I've jut finished Bryant & May: The Bleeding Heart by Christopher Fowler, the first of this series I have read. While recognisably set in the present day, the characters and the police department they inhabit seem strangely out of time. Lots of interesting facts about London - I shall probably seek more of this series out.

26vestafan
nov. 23, 2015, 5:36am

I've just finished The Woman Who Walked in Sunshine by Alexander McCall Smith. This is the latest in the No. 1 Ladies' Detective Agency series, and as usual a gentle, enjoyable read. Never the most action-packed series, this book has more philosophising and less action than previous volumes; in fact I thought that the cases took second place to Mma Ramotswe reflecting on her life and essential truths. Not the ideal start if you've never read any before, but fans will still enjoy it I think.

27LizzieD
nov. 23, 2015, 10:20am

Hi! I knew your name was familiar when I saw that you have a copy of :Hard Going:. Is this a series that I should investigate? Anyway, it's good to see you posting, and I hope you can be a regular here and among the Viragoes!

28vestafan
des. 7, 2015, 9:32am

Hi - I think it would be well worth trying one or two of the early books in the No.1 Ladies Detective Agency Series. They don't appeal to everyone but I find the gentleness a welcome relief from the ever more complicated and intense serial killer genre. They're also quite short and an easy read.
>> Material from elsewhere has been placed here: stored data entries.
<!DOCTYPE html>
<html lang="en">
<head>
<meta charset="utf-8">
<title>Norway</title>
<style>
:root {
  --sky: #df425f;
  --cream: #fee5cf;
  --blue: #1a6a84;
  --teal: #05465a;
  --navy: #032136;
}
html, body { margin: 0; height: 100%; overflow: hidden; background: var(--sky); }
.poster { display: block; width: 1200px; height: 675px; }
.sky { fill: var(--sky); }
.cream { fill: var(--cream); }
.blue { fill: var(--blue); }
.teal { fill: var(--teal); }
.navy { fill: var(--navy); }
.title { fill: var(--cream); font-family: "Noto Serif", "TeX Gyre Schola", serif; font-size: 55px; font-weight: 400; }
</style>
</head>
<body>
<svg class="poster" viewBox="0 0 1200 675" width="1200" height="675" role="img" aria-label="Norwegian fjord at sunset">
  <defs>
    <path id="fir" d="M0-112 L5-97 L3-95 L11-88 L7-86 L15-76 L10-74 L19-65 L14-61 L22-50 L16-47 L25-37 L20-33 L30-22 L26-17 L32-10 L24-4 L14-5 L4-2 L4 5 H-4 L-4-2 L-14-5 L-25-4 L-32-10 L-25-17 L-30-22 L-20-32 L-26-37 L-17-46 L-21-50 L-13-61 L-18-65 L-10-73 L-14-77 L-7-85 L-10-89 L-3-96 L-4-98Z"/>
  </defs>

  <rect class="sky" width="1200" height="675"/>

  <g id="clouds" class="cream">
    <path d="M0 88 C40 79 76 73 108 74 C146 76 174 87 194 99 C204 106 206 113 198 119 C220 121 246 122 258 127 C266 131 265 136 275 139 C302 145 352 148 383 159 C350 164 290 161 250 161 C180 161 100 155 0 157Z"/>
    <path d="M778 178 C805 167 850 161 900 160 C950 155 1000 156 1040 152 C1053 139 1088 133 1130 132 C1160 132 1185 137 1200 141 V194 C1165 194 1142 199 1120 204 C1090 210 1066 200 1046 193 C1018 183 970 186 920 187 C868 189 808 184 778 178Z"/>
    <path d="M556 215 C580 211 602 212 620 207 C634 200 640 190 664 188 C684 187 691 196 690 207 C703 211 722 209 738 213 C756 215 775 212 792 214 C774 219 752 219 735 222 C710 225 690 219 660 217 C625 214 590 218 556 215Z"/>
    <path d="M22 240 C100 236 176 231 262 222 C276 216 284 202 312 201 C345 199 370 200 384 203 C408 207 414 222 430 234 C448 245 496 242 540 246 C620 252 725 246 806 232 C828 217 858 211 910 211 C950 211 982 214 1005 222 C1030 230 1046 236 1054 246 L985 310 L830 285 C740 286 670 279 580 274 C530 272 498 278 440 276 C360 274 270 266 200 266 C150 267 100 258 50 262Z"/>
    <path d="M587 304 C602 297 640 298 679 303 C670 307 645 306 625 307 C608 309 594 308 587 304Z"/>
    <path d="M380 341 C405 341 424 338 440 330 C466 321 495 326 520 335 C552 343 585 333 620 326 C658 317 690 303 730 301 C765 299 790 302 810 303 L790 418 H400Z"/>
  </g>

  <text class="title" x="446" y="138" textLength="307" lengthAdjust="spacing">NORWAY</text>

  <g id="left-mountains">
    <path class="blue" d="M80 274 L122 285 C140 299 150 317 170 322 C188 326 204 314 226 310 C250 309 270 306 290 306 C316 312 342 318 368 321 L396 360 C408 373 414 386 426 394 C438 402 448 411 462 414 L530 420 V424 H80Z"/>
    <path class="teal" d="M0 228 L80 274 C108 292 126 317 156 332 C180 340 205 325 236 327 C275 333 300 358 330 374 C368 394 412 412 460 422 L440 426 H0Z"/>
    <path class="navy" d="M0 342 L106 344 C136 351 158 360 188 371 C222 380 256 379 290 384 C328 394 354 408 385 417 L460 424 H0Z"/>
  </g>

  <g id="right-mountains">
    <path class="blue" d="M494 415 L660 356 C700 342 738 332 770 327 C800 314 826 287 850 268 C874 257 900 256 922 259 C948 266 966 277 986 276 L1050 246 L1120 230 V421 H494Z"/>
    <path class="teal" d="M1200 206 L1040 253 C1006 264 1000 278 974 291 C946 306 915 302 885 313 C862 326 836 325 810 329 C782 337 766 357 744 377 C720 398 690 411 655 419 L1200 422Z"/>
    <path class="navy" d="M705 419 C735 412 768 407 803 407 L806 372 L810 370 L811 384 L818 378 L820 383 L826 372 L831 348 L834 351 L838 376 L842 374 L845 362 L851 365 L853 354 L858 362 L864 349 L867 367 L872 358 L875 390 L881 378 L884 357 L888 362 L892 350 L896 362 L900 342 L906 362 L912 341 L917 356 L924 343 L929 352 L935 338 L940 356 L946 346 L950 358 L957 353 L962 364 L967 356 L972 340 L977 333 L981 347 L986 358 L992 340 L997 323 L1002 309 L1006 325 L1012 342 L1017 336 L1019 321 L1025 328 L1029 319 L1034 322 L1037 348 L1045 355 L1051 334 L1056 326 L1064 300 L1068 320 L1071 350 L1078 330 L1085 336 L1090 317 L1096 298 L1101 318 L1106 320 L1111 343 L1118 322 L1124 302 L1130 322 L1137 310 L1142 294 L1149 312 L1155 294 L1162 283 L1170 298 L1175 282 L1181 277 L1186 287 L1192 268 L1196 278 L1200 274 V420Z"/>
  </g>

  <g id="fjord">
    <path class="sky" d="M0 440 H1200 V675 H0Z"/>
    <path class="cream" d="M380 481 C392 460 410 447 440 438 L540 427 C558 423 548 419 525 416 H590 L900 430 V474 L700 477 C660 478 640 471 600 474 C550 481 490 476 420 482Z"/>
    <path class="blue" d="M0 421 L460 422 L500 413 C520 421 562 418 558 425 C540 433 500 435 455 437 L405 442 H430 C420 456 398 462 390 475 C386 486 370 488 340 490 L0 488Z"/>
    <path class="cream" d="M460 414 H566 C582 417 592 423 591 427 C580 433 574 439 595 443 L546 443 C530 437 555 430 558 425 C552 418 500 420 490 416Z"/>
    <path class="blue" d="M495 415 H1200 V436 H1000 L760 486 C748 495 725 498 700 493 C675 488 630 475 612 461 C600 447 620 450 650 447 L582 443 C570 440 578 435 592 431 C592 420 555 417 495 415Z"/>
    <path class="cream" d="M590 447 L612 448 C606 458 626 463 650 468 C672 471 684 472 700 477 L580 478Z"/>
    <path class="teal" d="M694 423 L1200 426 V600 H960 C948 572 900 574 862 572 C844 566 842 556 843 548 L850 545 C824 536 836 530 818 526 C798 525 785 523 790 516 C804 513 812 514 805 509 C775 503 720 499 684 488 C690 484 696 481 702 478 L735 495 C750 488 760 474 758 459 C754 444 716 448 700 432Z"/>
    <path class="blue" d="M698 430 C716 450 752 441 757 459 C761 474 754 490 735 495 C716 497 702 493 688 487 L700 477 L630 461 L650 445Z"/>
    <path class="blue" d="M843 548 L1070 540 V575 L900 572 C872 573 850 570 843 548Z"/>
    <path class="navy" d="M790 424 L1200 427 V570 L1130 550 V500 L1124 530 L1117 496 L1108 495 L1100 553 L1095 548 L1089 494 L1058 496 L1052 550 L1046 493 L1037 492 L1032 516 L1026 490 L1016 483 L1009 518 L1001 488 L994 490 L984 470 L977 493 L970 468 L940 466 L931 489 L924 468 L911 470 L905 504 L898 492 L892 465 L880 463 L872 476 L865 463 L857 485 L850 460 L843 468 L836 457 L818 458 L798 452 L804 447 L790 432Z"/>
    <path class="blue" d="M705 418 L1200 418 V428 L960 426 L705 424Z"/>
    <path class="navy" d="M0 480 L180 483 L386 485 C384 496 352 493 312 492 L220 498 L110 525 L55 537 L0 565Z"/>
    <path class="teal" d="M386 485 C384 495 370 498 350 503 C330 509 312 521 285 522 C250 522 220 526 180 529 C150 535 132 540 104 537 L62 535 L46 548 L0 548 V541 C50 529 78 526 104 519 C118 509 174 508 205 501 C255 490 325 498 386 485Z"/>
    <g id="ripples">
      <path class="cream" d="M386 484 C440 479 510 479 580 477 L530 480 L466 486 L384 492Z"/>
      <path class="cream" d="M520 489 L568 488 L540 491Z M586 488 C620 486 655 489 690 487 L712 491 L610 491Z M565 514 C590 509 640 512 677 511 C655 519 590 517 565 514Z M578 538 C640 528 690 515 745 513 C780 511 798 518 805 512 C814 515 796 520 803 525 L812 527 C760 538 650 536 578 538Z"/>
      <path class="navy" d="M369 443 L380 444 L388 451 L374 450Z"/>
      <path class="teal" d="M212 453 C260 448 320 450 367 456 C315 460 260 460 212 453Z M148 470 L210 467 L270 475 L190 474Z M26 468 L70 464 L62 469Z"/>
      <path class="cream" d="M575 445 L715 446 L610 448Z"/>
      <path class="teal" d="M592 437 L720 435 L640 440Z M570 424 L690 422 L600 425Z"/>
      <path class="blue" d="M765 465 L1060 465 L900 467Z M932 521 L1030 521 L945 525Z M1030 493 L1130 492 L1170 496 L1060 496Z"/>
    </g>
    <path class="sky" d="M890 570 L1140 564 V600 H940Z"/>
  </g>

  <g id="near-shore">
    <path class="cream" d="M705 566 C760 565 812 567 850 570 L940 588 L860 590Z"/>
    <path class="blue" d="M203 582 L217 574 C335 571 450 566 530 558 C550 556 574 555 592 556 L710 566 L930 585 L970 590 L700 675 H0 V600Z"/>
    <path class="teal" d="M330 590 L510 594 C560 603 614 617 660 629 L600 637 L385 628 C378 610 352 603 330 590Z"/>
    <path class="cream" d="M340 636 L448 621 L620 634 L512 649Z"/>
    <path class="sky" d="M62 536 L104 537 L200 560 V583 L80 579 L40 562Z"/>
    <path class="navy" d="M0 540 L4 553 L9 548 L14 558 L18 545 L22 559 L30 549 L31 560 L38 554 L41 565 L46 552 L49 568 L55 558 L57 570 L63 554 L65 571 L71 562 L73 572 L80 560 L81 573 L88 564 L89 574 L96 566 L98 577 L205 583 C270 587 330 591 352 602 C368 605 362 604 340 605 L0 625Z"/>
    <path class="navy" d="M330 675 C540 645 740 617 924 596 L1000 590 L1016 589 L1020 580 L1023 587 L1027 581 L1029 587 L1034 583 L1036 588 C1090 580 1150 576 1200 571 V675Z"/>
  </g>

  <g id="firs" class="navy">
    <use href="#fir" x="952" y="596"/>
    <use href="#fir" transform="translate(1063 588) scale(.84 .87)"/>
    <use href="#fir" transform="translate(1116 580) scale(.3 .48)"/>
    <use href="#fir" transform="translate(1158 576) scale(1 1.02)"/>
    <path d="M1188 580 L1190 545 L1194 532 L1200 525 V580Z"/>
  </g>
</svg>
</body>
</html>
I've got the latest of the Bill Slider books Hard Fall and will probably read it some time after Christmas. I think a new year's resolution will be to do some systematic reading of my VMCs.

29vestafan
des. 7, 2015, 9:34am

A couple of books read so far this month - Rock Stars Stole My Life by Mark Ellen, a memoir of his life in rock journalism, and Friday on my Mind by Nicci French, the latest in the Frieda Klein series. I found it gripping, if a little far fetched.

30vestafan
des. 16, 2015, 11:49am

Persisted and finally finished A Banquet of Consequences by Elizabeth George. I have been on the point of abandoning this author several times and never finished What Came Before He Shot Her. This one was rather better than the previous book, but still retains some of the irritating rendition of dialogue, particularly the use of apostrophes to abbreviate the word can. The depiction of Barbara Havers seems to me much more heavy-handed than it has been in the earlier books. Maybe life is too short to struggle through another 500+ page epic.

31vestafan
Editat: des. 26, 2015, 10:33am

Three more crime novels read since my last post:

The Zig Zag Girl by Elly Griffiths
Sidney Chambers and the Forgiveness of Sins by James Runcie
and
Star Fall by Cynthia Harrod-Eagles

32vestafan
des. 30, 2015, 4:40am

One more and probably my last completed read of the year:

The Burning Room by Michael Connolly